In parallel mode, a different configuration is useful especially for field measurements (Stabentheiner et al., 2012). A set of two identical measurement chambers can be placed at the air inlets of reference and measurement air streams, one for the measuring and the other for the reference air stream. These chambers can be constructed out of a small plastic film cylinder attached to a glass laboratory funnel. Attaching the base of the cylinder to an iron spacer ring as a counterpart of pieces of hard disk magnets fits the chamber to an underlying artificial flower. Air inlets are in the base of the artificial flower.

3. Compensation of measurement gas loss: Chamber opening may lead to an unwanted loss of measurement gas. This is especially critical when measuring foraging honey bees where the duration of stay at a food source can be shorter than a minute during unlimited feeding. In such cases as it is not possible to simply cut out a section of the measurement signal and to calculate an average over a certain time interval, special calibration is necessary. Very briefly, such a procedure compares the washout volumes from the chamber containing certain concentrations of CO2 (or O2) with and without chamber opening. Stabentheiner et al. (2012) provide a detailed description of how to compensate for such losses.

4. Measurement of larvae and pupae: For the measurement of tiny honey bee larvae, measurement chambers have to be very small (e.g. 0.5–2 ml). This can be realized by adapting a plastic syringe (Petz et al., 2004), or with plastic photometer cuvets. For very young larvae and for eggs, the closed chamber method has to be used (see section 6.1.8.).

5. Flight metabolism: The other extreme of chamber size is required in measurements of flight metabolism. For this purpose, large measurement chambers of about 0.3 to 1 l volume have to be used. Such chambers allow respiration measurements in agitated free flight (Harrison and Hall, 1993; Harrison et al., 1996; Wolf et al., 1996; Roberts and Harrison, 1999; Woods et al., 2005). Measurement of bees in free hovering flight was accomplished in a wind tunnel by Wolf et al. (1989), which equals an even larger chamber size of about 4 l volume. Simulating an appropriate virtual environment to stimulate the bees to stay airborne for a longer time period without agitation is, however, a tricky task (Wolf et al., 1989).

6. Whole colony metabolism: Even larger chamber volumes will be needed for whole colony measurements (Kronenberg and Heller, 1982; Southwick, 1985).

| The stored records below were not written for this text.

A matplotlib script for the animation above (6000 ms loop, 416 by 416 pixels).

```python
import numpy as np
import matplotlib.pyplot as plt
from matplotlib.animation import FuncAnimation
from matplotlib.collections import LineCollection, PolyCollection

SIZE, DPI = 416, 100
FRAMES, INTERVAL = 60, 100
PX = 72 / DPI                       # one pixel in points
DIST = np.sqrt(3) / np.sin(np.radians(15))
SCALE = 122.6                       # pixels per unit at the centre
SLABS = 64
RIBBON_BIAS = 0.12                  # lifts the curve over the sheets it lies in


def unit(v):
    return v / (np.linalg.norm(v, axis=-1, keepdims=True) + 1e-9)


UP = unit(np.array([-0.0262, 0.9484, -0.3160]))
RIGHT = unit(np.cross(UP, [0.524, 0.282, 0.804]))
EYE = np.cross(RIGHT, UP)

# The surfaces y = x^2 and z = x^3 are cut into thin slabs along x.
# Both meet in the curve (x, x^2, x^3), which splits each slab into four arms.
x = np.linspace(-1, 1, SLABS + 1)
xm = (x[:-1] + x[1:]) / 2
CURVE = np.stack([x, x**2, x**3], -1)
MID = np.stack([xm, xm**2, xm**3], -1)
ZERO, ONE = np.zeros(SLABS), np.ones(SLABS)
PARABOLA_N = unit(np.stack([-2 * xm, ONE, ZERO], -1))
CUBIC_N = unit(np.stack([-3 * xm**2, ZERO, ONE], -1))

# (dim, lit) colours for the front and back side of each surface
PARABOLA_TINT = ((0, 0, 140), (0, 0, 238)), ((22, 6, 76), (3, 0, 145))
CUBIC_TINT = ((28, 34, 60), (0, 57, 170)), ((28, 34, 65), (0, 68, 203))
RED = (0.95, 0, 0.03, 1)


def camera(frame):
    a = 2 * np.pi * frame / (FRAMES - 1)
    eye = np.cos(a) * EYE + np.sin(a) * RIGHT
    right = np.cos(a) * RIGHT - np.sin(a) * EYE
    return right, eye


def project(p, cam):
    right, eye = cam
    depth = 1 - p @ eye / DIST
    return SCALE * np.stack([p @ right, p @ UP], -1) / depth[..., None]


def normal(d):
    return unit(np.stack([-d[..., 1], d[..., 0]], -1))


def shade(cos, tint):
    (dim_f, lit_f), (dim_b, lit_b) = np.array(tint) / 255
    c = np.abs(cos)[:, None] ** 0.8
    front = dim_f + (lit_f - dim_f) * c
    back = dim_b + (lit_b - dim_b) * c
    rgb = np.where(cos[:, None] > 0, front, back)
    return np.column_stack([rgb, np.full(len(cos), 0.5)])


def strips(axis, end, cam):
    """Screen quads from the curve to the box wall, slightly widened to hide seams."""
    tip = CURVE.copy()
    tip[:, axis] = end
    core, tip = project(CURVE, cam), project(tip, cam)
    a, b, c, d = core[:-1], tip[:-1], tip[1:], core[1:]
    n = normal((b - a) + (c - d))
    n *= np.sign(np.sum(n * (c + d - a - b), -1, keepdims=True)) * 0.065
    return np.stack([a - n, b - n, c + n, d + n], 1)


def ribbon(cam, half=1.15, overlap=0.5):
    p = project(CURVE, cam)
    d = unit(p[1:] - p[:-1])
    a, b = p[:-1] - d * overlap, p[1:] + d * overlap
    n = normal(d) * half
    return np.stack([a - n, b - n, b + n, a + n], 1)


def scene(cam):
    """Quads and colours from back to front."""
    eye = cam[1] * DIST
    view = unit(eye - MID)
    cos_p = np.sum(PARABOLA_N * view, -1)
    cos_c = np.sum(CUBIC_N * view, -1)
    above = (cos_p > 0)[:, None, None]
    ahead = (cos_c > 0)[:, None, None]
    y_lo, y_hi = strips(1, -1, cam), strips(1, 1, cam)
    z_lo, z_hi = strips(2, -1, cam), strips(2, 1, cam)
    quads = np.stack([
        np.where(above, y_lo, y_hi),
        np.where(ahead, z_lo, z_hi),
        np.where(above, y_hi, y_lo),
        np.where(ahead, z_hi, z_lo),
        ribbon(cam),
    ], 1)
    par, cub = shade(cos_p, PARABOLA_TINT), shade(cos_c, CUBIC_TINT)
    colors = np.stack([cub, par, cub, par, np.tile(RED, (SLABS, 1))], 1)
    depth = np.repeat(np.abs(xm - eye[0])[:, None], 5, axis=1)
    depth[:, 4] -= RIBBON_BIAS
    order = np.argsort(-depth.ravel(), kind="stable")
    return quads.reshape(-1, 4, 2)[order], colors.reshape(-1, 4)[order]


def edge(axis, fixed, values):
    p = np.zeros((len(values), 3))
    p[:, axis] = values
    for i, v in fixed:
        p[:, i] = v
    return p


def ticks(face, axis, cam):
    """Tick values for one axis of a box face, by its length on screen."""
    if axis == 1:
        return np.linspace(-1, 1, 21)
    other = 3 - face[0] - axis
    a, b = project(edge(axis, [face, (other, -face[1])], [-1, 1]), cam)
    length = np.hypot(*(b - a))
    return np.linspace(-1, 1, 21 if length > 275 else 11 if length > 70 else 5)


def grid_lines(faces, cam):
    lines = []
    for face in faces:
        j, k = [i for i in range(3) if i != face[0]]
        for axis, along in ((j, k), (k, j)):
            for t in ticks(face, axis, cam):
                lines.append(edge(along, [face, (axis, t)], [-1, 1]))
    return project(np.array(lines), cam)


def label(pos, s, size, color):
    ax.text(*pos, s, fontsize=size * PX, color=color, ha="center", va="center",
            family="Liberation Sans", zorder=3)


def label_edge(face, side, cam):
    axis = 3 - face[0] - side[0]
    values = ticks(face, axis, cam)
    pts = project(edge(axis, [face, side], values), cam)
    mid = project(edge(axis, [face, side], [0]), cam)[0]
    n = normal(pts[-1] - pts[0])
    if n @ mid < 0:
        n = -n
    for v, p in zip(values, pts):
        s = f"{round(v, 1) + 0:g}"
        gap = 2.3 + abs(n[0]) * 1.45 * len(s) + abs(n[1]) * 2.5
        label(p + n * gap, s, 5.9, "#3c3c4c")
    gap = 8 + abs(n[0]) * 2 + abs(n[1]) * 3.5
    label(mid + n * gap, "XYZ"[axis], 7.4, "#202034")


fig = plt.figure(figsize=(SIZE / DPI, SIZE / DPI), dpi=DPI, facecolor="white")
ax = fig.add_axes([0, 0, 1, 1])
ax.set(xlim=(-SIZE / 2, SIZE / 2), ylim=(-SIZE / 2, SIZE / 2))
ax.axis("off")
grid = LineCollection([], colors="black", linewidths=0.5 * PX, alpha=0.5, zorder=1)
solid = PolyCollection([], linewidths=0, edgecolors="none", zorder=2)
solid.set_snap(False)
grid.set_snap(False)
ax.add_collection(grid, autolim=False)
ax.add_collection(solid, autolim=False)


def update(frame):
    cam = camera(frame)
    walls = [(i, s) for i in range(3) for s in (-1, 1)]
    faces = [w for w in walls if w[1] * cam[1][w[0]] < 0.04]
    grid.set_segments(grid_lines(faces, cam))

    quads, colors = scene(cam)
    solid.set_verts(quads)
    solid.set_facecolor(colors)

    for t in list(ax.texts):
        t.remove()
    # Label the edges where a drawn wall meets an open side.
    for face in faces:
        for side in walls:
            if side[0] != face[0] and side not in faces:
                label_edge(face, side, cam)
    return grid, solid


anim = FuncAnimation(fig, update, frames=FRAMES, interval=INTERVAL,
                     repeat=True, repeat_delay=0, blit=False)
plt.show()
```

Fig. 9. Example of a measurement chamber for use in a temperature controlled water bath. It was milled out of a brass block. Air inlet visible in the picture bottom (front), outlet on top (covered by yellow kitchen cloth). Effective chamber volume is variable by a movable, perforated brass barrier. In this setup, the window in the lid was covered by an infrared transmissive plastic film allowing visual and thermographic behavioural observations and body surface temperature measurements (Kovac et al., 2007; Stabentheiner et al., 2012). Lid tightness was assured by a Viton® O-ring (not visible). Service holes were drilled in one side (left) to accept chromatography septa (11 mm), which allowed tight insertion of thermocouple wires. Tightness has to be proofed by applying an overpressure on the submerged chamber. The rectangle at the right-hand side is a proprietary reference radiator for infrared camera calibration (see Stabentheiner et al., 2012). Photo by Anton Stabentheiner.

Figure 9